If you're donating items that have appreciated in value -- like artwork, rare coins or other collectibles -- you can still claim a deduction for the fair market value. There is a catch, though.
Tangible items that have been held for more than a year must be donated to a charity that uses them for its main purpose in order for you to be able to deduct their fair market value.
Let's say you bought a painting from a local artist for $5,000. Now, several years later, the artist is the new "it" girl of the art world; that painting is worth $15,000 and you're looking to unload it. If you donate it to a museum, you can deduct the fair market value of $15,000. If you donate it to a college that hangs it in the library where students can study it, you can deduct the fair market value of $15,000.
But here's the catch: If you donate the painting to the Red Cross, which either hangs it in the lobby or sells it and uses the proceeds for new equipment,
you can only deduct your cost basis
. That's $5,000.
use your donated item to directly effect its mission in order for you to be able to deduct the fair market value of the item. In other words, if the museum promptly sells the painting, or if the college hangs it in the faculty lounge, technically you're only able to deduct your cost basis.
Perhaps somewhat surprisingly, though, the IRS allows for a "common sense" sort of loophole. If you reasonably believe that the donated item will be used in the charity's main purpose, you're able to deduct the fair market value no matter what the institution does with it. In order to substantiate the deduction, consider asking for a written statement of intended use from the charity.
For the Record
You'll need to keep some record of your charitable contributions to substantiate them in case of an audit, but in most cases the substantiation doesn't need to be filed with your return.
Keep a cancelled check or receipt from the charity as proof of
of less than $250. (That's not necessarily each item, but say, each bag of clothes or each trip to the charity.) For donations of $250 or more, you'll need to have a written acknowledgement that also notes any benefits or goods that you received in exchange.
If the claimed value of any single donation exceeds $500, you'll need to complete Form 8283 and file it with your 1040. And for donations that exceed $5,000 you'll need a written appraisal.
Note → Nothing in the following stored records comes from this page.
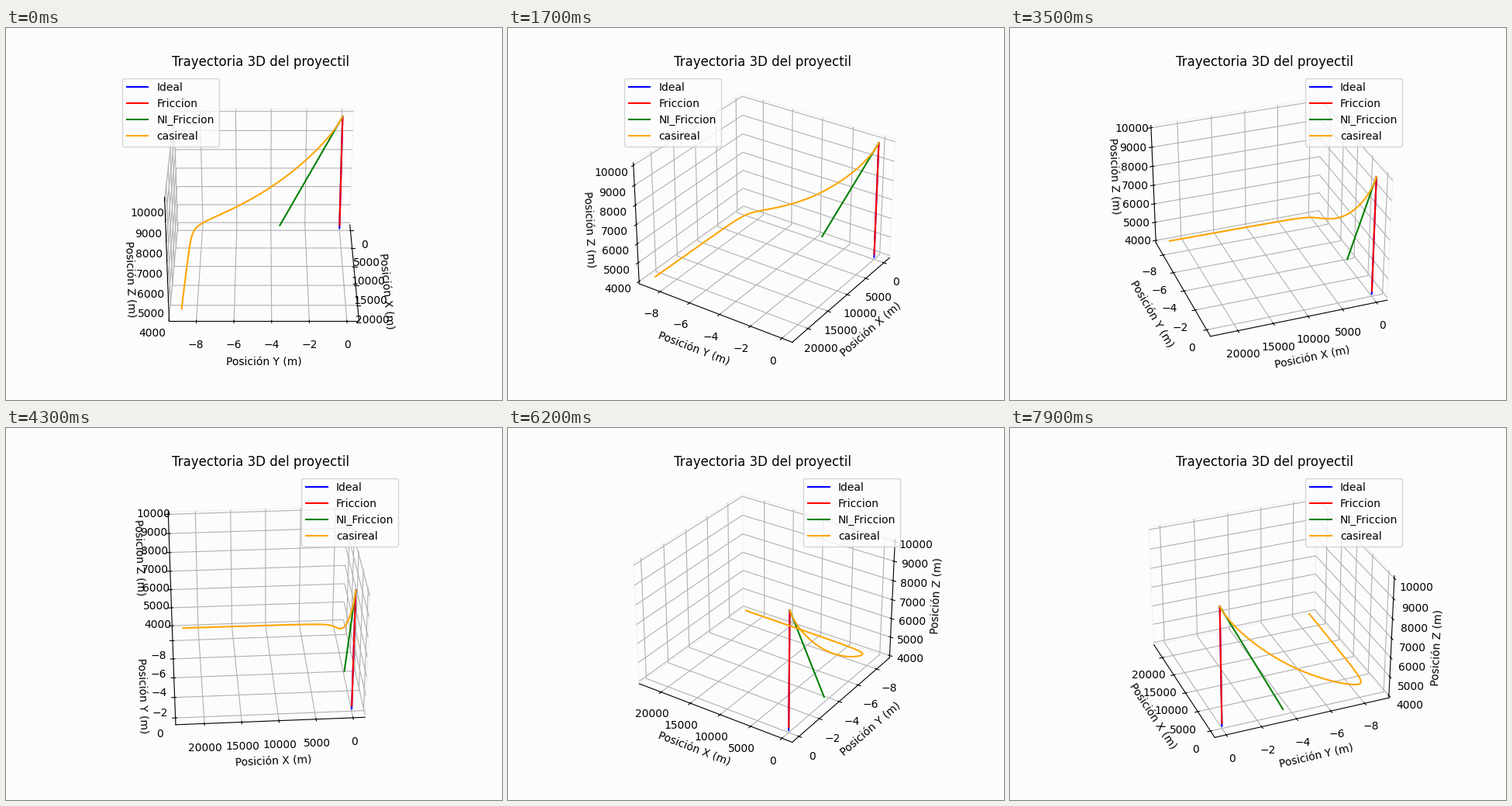
Write a matplotlib script that moves like this. It is 640x480 px and loops after 8 s.

```python
import numpy as np
import matplotlib.pyplot as plt
from matplotlib.animation import FuncAnimation

FRAMES = 80
STEP_MS = 100
DEG_PER_FRAME = 2
BG = "#fcfcfc"
TOP, BOTTOM = 10000, 4000
X_END = 22220

plt.rcParams.update({
    "font.family": "DejaVu Sans",
    "figure.facecolor": BG,
    "axes.facecolor": BG,
})


def straight(y, z):
    return [0, 0], [0, y], [TOP, z]


def curved(n=600):
    """Sideways drift that levels off while the range keeps growing."""
    x = X_END * np.linspace(0, 1, n) ** 8
    drift = 8.615 * (1 - np.exp(-(x / 52) ** 0.36)) + 8.5e-6 * x
    drop = 7480 * (1 - np.exp(-0.155 * drift)) + 270 * (1 - np.exp(-2.5 * drift))
    return x, -drift, TOP - drop


fig = plt.figure(figsize=(6.4, 4.8), dpi=100)
ax = fig.add_subplot(projection="3d")

ax.plot(*straight(0, BOTTOM), color="blue", label="Ideal")
ax.plot(*straight(0, 4160), color="red", label="Friccion")
ax.plot(*straight(-3.48, 4160), color="green", label="NI_Friccion")
ax.plot(*curved(), color="orange", label="casireal")

pad = (TOP - BOTTOM) / 48
ax.set_zlim(BOTTOM - pad, TOP + pad)
ax.set_title("Trayectoria 3D del proyectil")
ax.set_xlabel("Posición X (m)")
ax.set_ylabel("Posición Y (m)")
ax.set_zlabel("Posición Z (m)")
ax.legend(loc="best")

for axis in (ax.xaxis, ax.yaxis, ax.zaxis):
    axis.set_pane_color(BG)
    axis.pane.set_edgecolor("#f3f3f3")


def update(i):
    ax.view_init(elev=30, azim=DEG_PER_FRAME * i)
    return ax.lines


anim = FuncAnimation(fig, update, frames=FRAMES, interval=STEP_MS,
                     repeat=True, repeat_delay=0, blit=False)
plt.show()
```
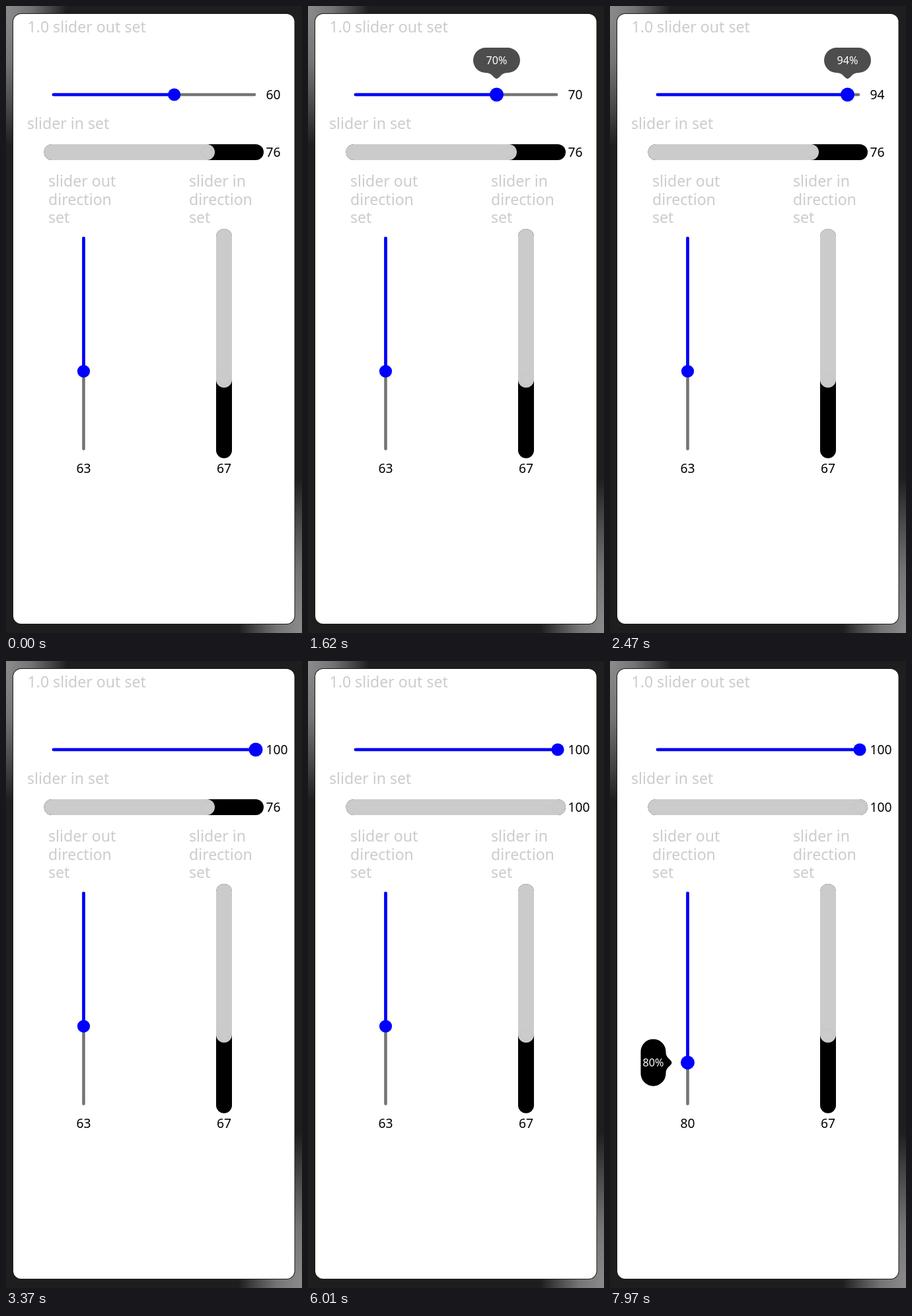
These frames come from a looping animation (448x948 px, 8000 ms). An HTML page:

```html
<!DOCTYPE html>
<html lang="en">
<head>
<meta charset="utf-8">
<title>Slider styles</title>
<style>
  html, body { margin: 0; width: 100%; height: 100%; overflow: hidden; background: #1e1e1e; }
  svg { display: block; width: 448px; height: 948px; }
  text { font-family: "Noto Sans", "Open Sans", sans-serif; }
  .label { font-size: 23.1px; fill: #ccc; }
  .value { font-size: 19.3px; fill: #000; }
  .mid { text-anchor: middle; }
  .tip text { font-size: 16.2px; fill: #fff; text-anchor: middle; }
  .tip path { fill: #4d4d4d; }
  .thin { stroke-width: 4.6; stroke-linecap: round; }
  .thick { stroke-width: 24; stroke-linecap: round; }
  .rest { stroke: #757575; }
  .blue { stroke: #00f; }
  .black { stroke: #000; }
  .light { stroke: #cbcbcb; }
  .knob { fill: #00f; }
  .ring { fill: none; stroke: #c5c5c5; stroke-width: .8; }
</style>
</head>
<body>
<svg viewBox="0 0 448 948">
  <defs>
    <radialGradient id="shine">
      <stop offset="0" stop-color="#8c8c8c"/>
      <stop offset=".4" stop-color="#747474"/>
      <stop offset=".75" stop-color="#444"/>
      <stop offset="1" stop-color="#1e1e1e"/>
    </radialGradient>
    <path id="bubble" d="M-16.5-71h33a19 19 0 0 1 0 38C9-33 7-29 3-25.4Q0-22.8-3-25.4C-7-29-9-33-16.5-33a19 19 0 0 1 0-38z"/>
  </defs>

  <rect width="448" height="948" fill="#1e1e1e"/>
  <ellipse rx="92" ry="212" fill="url(#shine)"/>
  <ellipse cx="448" cy="948" rx="96" ry="235" fill="url(#shine)"/>
  <rect x="11" y="12" width="425.5" height="922" rx="12" fill="#fff" stroke="#1a1a1a" stroke-width="2" paint-order="stroke"/>

  <g class="label">
    <text x="32.5" y="40">1.0 slider out set</text>
    <text x="32" y="186">slider in set</text>
    <text y="273"><tspan x="64">slider out</tspan><tspan x="64" dy="27.6">direction</tspan><tspan x="64" dy="27.6">set</tspan></text>
    <text y="273"><tspan x="277">slider in</tspan><tspan x="277" dy="27.6">direction</tspan><tspan x="277" dy="27.6">set</tspan></text>
  </g>

  <g id="outH">
    <path class="thin rest" d="M72 134H376"/>
    <line class="thin blue" x1="72" y1="134" y2="134"/>
    <circle class="knob" cy="134"/>
    <text class="value" x="393.5" y="141"></text>
    <g class="tip"><use href="#bubble" fill="#4d4d4d"/><text y="-46"></text></g>
  </g>

  <g id="inH">
    <path class="thick black" d="M69.6 221H378"/>
    <line class="thick light" x1="69.6" y1="221" y2="221"/>
    <circle class="ring" cy="221" r="8.5"/>
    <text class="value" x="393.5" y="227.6"></text>
  </g>

  <g id="outV">
    <path class="thin rest" d="M117.5 351V669.5"/>
    <line class="thin blue" x1="117.5" x2="117.5" y1="351"/>
    <circle class="knob" cx="117.5"/>
    <text class="value mid" x="117.5" y="705.6"></text>
    <g class="tip"><use href="#bubble" transform="rotate(-90)"/><text x="-52" y="5.8"></text></g>
  </g>

  <g id="inV">
    <path class="thick black" d="M330 349V671.7"/>
    <path class="thick light" d="M330 349V565"/>
    <circle class="ring" cx="330" cy="565" r="8.5"/>
    <text class="value mid" x="330" y="705.6">67</text>
  </g>
</svg>
<script>
const LOOP = 8000;

// Each drag is a list of [time, value] steps.
const drags = {
  outH: [[0, 60], [1000, 61], [1340, 65], [1460, 68], [1620, 70], [1730, 74], [1900, 78],
         [2070, 82], [2120, 85], [2320, 91], [2470, 94], [2580, 98], [2690, 100]],
  inH: [[0, 76], [4390, 80], [4610, 83], [4780, 86], [4890, 89], [5000, 93], [5110, 97], [5330, 100]],
  outV: [[0, 63], [7250, 64], [7370, 66], [7480, 68], [7630, 71], [7740, 74], [7850, 77], [7970, 80]]
};
const shown = { outH: [1000, 3370], outV: [7250, LOOP] };
const pressed = { outH: [1170, 3620], outV: [7370, LOOP] };

const within = (span, t) => t >= span[0] && t < span[1];
const valueAt = (steps, t) => steps.filter(s => s[0] <= t).pop()[1];

function drawSlider(id, t) {
  const root = document.getElementById(id);
  const value = valueAt(drags[id], t);
  const vertical = id === "outV";
  const pos = vertical ? 348.9 + value * 3.228 : 69.6 + value * 3.084;

  root.querySelector("line").setAttribute(vertical ? "y2" : "x2", Math.min(pos, vertical ? 669.5 : id === "outH" ? 376 : 378));
  const knob = root.querySelector("circle");
  knob.setAttribute(vertical ? "cy" : "cx", pos);
  root.querySelector(".value").textContent = value;

  if (!shown[id]) return;
  knob.setAttribute("r", within(pressed[id], t) ? 10.5 : 9.6);
  const tip = root.querySelector(".tip");
  tip.setAttribute("visibility", within(shown[id], t) ? "visible" : "hidden");
  tip.setAttribute("transform", vertical ? `translate(117.5 ${pos})` : `translate(${pos} 134)`);
  tip.querySelector("text").textContent = value + "%";
}

const start = performance.now();
function tick() {
  const t = (performance.now() - start) % LOOP;
  Object.keys(drags).forEach(id => drawSlider(id, t));
  requestAnimationFrame(tick);
}
tick();
</script>
</body>
</html>
```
And in general (as with many other aspects of your tax return), if you're claiming something that you fear will raise an eyebrow or two at the IRS, attach an explanation.